■ Exercise aim
When a line below contains the string "floor", show that line.

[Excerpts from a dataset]

====================

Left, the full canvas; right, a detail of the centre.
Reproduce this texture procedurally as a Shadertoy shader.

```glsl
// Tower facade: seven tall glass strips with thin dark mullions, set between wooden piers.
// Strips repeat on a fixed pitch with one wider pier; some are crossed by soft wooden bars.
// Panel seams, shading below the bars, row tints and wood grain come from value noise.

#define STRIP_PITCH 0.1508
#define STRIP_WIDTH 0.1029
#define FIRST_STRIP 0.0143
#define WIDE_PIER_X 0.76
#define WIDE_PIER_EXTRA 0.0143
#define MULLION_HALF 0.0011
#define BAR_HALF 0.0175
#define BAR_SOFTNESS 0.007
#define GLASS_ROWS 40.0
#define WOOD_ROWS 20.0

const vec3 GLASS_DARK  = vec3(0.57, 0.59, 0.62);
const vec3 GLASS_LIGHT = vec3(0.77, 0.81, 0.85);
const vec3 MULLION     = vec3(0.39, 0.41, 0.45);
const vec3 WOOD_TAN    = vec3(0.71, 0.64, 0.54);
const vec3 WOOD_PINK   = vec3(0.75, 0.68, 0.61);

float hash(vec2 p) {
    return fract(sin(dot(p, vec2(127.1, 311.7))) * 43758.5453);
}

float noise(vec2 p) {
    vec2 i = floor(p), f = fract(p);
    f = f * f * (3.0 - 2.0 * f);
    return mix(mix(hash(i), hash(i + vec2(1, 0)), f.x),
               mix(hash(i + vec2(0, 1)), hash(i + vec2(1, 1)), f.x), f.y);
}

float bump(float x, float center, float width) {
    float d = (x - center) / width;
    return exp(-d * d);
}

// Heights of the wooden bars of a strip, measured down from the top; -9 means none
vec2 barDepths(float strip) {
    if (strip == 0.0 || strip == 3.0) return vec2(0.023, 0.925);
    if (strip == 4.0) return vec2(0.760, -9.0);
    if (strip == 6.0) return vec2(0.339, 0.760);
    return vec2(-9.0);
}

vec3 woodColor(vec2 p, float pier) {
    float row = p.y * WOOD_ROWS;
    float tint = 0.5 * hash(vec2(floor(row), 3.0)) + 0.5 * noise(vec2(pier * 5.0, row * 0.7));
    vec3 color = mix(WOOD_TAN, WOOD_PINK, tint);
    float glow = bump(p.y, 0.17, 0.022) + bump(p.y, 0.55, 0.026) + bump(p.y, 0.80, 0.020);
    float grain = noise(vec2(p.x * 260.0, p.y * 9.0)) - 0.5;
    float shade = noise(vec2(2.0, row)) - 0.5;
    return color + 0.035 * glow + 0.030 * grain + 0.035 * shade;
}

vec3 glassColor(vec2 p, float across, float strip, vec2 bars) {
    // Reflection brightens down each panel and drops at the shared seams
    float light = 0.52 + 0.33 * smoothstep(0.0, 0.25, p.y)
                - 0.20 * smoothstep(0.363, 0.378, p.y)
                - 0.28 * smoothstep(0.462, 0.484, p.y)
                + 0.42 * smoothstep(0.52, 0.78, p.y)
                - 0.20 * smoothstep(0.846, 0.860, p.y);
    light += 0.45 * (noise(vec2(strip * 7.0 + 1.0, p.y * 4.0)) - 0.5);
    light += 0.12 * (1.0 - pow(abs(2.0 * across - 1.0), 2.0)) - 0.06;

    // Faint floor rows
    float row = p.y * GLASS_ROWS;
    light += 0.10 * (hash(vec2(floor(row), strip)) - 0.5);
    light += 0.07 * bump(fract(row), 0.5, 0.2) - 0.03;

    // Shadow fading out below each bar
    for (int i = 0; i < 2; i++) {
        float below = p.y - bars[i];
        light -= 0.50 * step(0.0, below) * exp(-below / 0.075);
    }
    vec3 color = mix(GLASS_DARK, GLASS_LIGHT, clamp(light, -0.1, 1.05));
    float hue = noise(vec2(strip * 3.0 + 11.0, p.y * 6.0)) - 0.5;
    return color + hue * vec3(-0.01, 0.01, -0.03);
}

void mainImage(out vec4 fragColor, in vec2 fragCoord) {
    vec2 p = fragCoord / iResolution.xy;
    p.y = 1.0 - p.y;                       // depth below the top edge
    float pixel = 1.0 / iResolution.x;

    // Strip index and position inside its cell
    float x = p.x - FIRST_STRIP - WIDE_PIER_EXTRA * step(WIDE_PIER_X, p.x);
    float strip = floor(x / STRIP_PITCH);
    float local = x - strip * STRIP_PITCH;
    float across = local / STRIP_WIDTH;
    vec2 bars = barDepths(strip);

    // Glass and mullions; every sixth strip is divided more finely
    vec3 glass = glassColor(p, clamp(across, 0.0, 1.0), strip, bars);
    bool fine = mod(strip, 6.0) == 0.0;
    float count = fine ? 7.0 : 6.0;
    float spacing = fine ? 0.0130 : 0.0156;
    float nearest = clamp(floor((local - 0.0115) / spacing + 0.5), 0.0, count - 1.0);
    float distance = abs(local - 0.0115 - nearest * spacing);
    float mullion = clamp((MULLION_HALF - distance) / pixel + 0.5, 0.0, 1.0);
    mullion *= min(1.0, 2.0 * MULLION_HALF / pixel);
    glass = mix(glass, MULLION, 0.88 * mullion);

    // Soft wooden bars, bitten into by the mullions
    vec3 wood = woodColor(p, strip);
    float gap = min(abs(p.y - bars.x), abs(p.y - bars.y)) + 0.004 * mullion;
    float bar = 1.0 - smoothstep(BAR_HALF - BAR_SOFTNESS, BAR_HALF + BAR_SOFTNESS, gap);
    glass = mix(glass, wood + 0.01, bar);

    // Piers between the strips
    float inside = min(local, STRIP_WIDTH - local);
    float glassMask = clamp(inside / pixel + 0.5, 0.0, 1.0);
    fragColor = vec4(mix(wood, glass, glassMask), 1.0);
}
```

====================

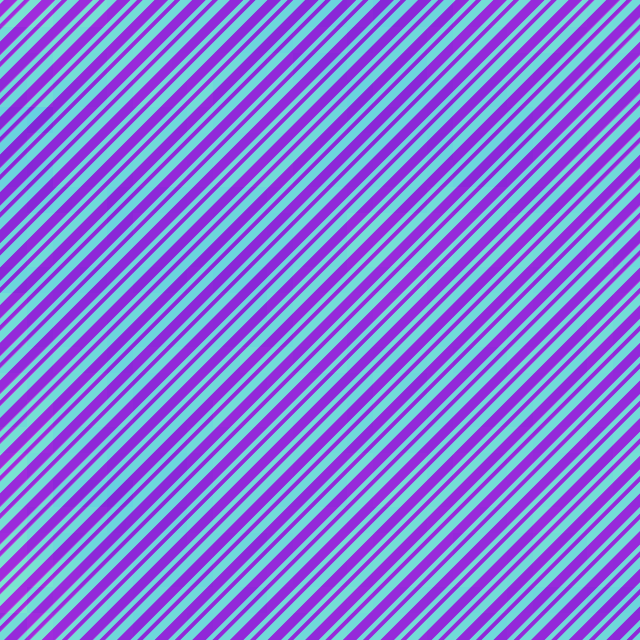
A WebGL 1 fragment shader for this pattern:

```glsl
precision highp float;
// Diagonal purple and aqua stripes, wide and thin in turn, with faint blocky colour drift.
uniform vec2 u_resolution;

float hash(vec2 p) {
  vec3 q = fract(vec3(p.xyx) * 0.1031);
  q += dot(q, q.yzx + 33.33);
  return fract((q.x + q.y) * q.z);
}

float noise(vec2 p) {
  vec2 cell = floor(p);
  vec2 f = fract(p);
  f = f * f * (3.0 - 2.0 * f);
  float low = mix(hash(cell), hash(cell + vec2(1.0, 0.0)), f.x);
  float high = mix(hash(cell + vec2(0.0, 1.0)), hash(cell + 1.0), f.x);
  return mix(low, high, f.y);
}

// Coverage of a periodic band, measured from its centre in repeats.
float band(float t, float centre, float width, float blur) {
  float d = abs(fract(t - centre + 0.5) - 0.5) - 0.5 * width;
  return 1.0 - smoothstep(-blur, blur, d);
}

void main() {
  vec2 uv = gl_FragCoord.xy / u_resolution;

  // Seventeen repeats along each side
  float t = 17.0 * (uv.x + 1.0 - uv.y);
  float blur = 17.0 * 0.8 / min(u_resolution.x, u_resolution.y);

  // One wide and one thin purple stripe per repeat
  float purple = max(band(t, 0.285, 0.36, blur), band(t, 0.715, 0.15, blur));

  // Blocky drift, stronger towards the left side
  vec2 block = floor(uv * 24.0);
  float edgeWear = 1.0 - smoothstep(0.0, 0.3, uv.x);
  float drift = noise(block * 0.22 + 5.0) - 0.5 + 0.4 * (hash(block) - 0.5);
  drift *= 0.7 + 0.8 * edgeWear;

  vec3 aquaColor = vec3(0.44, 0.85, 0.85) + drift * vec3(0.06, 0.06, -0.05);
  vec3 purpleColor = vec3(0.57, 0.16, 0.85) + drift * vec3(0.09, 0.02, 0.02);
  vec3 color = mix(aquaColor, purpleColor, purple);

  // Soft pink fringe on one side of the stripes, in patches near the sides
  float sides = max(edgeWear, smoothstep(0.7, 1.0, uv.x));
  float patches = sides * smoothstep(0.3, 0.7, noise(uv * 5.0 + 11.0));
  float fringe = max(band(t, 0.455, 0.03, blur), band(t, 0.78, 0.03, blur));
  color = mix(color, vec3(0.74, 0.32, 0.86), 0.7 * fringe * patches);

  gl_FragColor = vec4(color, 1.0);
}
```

====================

■ Response to this exercise
    vec2 i = floor(p), f = fract(p);
    float tint = 0.5 * hash(vec2(floor(row), 3.0)) + 0.5 * noise(vec2(pier * 5.0, row * 0.7));
    // Faint floor rows
    light += 0.10 * (hash(vec2(floor(row), strip)) - 0.5);
    float strip = floor(x / STRIP_PITCH);
    float nearest = clamp(floor((local - 0.0115) / spacing + 0.5), 0.0, count - 1.0);
  vec2 cell = floor(p);
  vec2 block = floor(uv * 24.0);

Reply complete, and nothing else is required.